(Dataset records)
------------

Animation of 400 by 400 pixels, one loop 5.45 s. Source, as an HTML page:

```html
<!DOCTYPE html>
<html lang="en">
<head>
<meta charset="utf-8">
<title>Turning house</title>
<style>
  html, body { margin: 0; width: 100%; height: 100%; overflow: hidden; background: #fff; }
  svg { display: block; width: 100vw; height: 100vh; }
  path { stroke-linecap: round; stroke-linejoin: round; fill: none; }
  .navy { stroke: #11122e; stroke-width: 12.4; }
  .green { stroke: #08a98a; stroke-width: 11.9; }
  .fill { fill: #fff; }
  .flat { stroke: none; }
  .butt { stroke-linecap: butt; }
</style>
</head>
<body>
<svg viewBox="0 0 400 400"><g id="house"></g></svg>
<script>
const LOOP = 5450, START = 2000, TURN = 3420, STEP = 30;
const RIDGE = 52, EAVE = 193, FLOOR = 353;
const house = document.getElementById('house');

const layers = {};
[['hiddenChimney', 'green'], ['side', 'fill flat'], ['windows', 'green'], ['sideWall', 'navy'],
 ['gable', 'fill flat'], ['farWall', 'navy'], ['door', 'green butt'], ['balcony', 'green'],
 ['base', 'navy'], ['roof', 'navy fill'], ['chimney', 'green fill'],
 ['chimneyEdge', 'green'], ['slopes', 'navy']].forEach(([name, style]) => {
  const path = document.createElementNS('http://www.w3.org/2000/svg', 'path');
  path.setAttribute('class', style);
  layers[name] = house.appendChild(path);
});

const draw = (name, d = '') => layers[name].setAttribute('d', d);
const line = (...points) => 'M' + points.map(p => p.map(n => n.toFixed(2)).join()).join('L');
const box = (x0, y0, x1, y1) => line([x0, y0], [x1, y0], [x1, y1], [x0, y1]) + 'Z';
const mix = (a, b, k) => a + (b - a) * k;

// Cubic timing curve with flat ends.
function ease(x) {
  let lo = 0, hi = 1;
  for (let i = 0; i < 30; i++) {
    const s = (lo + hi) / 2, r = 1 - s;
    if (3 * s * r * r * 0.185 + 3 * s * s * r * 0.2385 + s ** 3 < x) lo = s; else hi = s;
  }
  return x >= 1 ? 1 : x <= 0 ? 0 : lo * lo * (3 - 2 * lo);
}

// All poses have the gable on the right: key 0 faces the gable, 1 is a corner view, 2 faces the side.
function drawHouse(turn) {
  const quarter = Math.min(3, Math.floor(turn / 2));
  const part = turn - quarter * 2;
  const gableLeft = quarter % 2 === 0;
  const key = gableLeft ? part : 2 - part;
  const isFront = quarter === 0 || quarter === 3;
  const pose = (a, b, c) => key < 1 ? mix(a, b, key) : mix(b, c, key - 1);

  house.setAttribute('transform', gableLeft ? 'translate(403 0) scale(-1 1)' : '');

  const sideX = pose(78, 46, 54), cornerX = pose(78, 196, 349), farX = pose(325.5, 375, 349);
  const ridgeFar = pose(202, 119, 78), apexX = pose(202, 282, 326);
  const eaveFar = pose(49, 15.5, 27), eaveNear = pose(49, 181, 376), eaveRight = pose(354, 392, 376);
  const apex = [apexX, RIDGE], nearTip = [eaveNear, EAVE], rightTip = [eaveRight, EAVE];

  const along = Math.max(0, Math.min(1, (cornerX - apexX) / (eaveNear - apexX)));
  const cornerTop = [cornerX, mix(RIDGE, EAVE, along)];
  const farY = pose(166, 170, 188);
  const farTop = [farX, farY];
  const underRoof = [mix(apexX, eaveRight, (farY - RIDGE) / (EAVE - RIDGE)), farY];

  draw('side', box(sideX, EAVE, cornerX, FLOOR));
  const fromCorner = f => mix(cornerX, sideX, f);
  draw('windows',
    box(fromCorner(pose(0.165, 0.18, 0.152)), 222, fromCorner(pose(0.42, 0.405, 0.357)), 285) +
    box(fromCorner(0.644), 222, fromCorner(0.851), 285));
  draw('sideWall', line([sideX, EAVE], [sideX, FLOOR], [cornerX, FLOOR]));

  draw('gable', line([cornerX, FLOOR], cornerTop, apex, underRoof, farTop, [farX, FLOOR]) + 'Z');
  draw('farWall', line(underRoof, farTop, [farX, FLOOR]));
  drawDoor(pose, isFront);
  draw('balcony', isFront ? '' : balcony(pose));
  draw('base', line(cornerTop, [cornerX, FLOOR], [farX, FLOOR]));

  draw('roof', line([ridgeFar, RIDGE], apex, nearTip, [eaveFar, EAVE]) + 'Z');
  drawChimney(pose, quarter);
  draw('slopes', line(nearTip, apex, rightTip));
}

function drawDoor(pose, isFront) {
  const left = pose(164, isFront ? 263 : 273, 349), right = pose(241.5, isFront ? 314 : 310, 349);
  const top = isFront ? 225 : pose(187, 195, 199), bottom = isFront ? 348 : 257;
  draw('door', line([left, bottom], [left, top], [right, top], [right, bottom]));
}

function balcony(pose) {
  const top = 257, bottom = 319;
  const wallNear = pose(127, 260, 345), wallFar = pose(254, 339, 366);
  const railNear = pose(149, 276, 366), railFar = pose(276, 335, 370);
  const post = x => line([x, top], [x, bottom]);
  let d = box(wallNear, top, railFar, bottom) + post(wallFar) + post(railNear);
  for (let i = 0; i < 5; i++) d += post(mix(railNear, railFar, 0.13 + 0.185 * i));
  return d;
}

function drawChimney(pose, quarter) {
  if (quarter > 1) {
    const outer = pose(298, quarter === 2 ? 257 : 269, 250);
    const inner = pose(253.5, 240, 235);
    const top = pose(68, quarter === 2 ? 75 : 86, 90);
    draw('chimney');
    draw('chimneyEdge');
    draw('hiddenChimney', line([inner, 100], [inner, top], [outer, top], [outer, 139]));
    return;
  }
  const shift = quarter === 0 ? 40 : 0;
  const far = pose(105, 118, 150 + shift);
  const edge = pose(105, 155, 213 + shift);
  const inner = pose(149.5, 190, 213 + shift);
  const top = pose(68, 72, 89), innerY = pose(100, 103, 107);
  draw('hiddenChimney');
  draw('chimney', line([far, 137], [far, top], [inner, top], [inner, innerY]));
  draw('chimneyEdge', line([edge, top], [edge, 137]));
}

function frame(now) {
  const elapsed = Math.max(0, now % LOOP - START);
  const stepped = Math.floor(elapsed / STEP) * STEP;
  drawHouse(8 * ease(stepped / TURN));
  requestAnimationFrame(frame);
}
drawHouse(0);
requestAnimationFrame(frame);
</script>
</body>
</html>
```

------------

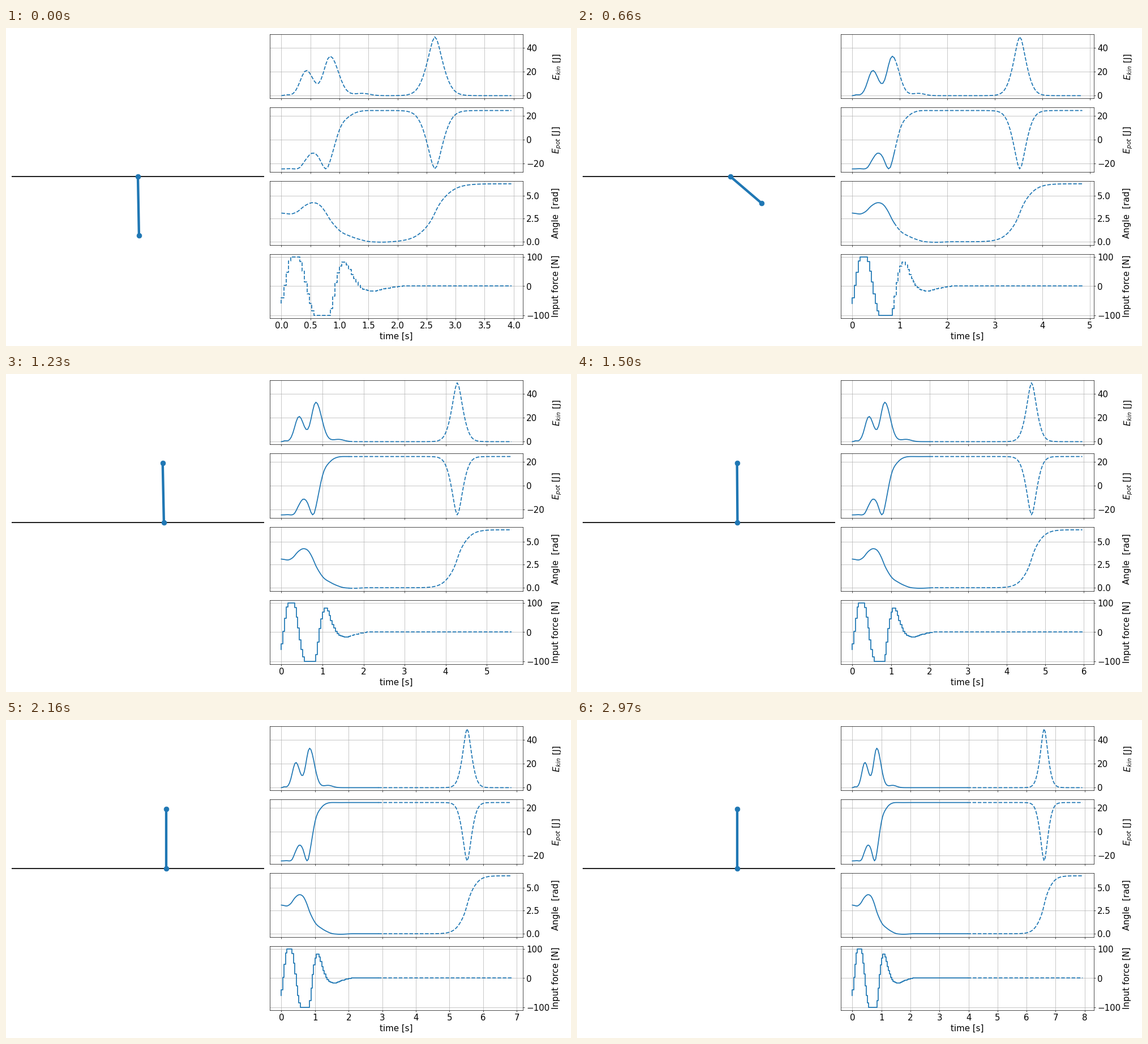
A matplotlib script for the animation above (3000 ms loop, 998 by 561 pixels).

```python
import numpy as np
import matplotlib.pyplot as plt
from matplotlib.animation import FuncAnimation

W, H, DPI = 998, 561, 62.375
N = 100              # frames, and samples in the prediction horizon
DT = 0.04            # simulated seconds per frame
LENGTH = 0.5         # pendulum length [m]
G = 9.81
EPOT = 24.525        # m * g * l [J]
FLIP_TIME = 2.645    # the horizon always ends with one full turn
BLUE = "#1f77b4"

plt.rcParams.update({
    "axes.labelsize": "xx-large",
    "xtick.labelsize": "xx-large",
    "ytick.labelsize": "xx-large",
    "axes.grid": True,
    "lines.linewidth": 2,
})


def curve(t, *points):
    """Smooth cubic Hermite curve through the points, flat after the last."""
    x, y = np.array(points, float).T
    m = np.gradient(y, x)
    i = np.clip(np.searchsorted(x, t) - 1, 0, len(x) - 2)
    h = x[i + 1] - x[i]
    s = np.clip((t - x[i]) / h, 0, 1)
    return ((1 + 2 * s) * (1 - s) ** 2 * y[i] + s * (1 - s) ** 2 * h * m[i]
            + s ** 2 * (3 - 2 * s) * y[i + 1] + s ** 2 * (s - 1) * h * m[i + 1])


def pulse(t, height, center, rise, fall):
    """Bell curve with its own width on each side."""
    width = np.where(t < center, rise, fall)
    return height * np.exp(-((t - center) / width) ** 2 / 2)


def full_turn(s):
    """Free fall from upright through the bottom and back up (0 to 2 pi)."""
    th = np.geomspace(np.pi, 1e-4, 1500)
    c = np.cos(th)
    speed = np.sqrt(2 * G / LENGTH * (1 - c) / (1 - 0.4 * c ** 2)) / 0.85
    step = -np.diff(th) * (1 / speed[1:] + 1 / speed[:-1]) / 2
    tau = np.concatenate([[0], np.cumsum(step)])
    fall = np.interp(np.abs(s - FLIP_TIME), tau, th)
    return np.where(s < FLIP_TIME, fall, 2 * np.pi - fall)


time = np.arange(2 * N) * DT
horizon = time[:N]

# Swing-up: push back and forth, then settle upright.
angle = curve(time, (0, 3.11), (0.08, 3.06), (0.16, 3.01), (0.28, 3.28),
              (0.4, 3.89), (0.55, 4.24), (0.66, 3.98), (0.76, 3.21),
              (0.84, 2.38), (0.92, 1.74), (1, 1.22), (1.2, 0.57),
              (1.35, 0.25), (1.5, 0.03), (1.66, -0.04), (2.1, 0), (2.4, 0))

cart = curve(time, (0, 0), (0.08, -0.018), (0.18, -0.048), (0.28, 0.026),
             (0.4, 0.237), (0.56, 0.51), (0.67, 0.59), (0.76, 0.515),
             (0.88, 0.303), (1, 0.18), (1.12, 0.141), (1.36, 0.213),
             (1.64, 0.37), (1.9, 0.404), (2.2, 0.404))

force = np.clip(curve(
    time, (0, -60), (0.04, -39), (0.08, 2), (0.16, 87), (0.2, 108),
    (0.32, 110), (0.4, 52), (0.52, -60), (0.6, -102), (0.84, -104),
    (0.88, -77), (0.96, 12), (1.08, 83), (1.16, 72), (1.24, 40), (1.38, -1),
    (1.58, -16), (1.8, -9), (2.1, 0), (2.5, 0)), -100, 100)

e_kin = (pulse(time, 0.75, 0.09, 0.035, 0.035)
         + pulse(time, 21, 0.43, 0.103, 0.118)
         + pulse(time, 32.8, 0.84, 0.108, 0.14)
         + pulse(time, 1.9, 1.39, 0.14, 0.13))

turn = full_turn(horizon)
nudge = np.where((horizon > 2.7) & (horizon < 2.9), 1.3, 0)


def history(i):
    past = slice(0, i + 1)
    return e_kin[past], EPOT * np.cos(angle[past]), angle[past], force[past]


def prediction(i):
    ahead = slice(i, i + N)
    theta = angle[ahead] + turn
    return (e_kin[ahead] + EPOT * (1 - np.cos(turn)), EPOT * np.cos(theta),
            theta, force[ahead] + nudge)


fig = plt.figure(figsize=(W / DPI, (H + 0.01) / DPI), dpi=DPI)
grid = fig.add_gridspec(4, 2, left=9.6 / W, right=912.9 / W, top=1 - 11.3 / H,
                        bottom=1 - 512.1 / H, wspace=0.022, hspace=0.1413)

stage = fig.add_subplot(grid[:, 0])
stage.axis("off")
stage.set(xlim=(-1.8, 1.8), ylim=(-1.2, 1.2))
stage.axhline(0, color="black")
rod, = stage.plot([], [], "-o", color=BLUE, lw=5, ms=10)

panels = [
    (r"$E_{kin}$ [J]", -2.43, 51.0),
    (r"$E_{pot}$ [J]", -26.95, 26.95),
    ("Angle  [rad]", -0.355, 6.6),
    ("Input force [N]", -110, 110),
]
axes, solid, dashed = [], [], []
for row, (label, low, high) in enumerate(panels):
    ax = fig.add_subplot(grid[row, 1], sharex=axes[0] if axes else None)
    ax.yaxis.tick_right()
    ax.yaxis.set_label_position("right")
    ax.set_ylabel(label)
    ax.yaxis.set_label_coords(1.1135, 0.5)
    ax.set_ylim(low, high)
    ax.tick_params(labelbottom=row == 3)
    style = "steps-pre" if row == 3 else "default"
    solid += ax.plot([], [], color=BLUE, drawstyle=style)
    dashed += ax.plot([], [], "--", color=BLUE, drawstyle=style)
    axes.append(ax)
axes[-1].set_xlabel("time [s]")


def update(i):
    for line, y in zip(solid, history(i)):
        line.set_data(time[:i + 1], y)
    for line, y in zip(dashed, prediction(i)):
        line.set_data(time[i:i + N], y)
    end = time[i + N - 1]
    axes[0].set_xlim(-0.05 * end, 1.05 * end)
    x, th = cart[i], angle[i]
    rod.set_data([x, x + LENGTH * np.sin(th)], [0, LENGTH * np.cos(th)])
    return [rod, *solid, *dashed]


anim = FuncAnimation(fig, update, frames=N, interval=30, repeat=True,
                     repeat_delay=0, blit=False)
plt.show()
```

------------

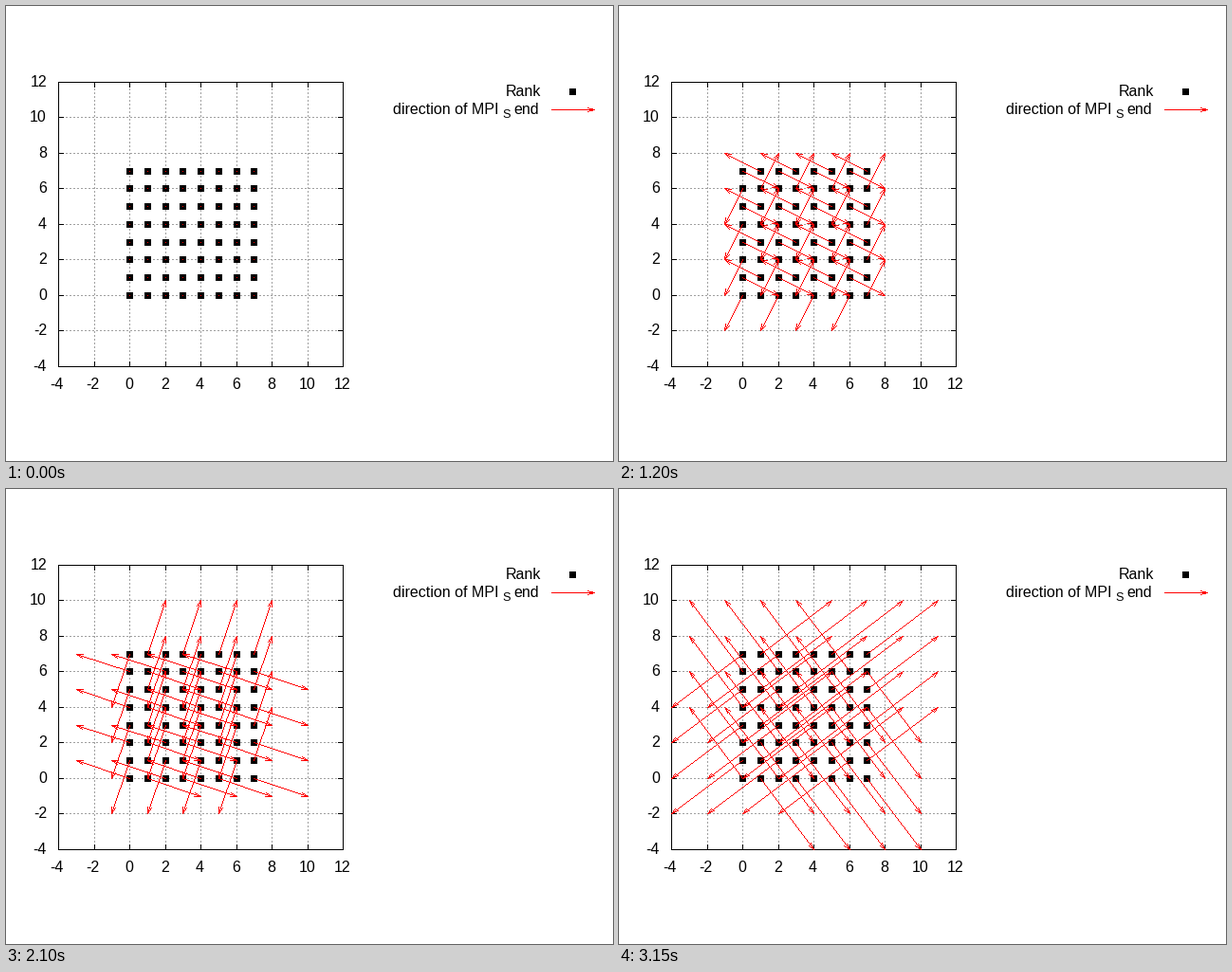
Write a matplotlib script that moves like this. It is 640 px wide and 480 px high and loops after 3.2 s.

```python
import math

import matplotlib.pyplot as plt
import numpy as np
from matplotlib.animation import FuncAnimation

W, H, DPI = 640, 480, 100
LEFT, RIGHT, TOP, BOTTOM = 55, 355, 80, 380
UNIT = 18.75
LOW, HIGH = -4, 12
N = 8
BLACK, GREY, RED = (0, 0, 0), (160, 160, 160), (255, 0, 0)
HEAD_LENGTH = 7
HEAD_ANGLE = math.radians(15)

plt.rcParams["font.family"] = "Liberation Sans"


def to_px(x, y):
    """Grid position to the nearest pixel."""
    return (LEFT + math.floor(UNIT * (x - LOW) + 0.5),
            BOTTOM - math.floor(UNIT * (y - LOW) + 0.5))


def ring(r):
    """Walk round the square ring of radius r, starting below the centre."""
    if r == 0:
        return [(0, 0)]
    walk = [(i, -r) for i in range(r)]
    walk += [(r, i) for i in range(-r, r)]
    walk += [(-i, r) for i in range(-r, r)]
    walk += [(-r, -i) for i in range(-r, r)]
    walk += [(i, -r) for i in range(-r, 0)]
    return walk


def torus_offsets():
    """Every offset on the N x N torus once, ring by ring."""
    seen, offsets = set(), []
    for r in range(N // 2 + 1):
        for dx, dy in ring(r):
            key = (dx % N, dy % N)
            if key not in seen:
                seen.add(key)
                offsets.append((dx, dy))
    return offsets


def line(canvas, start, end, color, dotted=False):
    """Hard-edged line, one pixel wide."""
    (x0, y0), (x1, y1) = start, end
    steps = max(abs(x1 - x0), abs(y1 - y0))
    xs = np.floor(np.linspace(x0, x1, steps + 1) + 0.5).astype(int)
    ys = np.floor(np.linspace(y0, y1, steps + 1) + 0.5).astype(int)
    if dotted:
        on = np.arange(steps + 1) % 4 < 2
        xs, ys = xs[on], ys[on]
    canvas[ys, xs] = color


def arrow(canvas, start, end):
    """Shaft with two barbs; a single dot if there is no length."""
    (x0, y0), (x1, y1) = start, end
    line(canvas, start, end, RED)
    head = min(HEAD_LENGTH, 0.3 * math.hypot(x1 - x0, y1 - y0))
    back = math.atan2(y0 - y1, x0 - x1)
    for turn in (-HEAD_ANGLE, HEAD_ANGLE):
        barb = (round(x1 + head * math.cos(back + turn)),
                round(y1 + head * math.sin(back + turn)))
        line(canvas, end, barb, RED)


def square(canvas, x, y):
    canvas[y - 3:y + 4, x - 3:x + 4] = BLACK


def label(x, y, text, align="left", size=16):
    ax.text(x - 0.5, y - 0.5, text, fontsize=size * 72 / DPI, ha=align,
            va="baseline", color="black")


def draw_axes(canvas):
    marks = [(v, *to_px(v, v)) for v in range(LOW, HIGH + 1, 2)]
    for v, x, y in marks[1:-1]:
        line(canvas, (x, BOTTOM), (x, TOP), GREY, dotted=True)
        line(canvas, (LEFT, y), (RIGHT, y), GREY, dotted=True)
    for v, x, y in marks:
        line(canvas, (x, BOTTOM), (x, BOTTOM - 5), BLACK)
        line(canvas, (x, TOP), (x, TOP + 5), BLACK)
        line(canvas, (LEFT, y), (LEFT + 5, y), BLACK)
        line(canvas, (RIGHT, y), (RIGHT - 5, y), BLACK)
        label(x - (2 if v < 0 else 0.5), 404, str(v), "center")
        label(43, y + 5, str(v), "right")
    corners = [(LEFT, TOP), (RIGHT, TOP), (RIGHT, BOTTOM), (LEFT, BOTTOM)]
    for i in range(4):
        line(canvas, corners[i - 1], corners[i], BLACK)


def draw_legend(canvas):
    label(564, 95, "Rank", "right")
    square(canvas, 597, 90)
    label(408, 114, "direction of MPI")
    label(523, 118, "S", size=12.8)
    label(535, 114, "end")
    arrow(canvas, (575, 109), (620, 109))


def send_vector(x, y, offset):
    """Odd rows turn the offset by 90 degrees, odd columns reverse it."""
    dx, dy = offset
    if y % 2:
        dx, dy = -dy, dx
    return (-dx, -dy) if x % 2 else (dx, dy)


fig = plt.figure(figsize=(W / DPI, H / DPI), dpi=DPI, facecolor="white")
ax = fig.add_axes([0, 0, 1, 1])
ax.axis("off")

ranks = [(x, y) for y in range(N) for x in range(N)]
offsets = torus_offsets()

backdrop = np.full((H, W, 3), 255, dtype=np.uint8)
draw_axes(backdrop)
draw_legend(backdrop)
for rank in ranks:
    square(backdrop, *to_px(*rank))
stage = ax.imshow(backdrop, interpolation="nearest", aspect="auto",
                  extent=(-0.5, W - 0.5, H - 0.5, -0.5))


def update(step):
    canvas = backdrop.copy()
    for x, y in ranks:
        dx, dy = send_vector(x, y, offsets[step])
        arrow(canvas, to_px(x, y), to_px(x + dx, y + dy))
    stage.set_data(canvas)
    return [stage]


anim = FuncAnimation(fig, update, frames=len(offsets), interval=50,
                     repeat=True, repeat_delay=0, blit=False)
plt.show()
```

------------

◆ TO DO:
From the entries above, collect every line with the string "apexX" in it.

◆ WRITTEN REPLY:
  const ridgeFar = pose(202, 119, 78), apexX = pose(202, 282, 326);
  const apex = [apexX, RIDGE], nearTip = [eaveNear, EAVE], rightTip = [eaveRight, EAVE];
  const along = Math.max(0, Math.min(1, (cornerX - apexX) / (eaveNear - apexX)));
  const underRoof = [mix(apexX, eaveRight, (farY - RIDGE) / (EAVE - RIDGE)), farY];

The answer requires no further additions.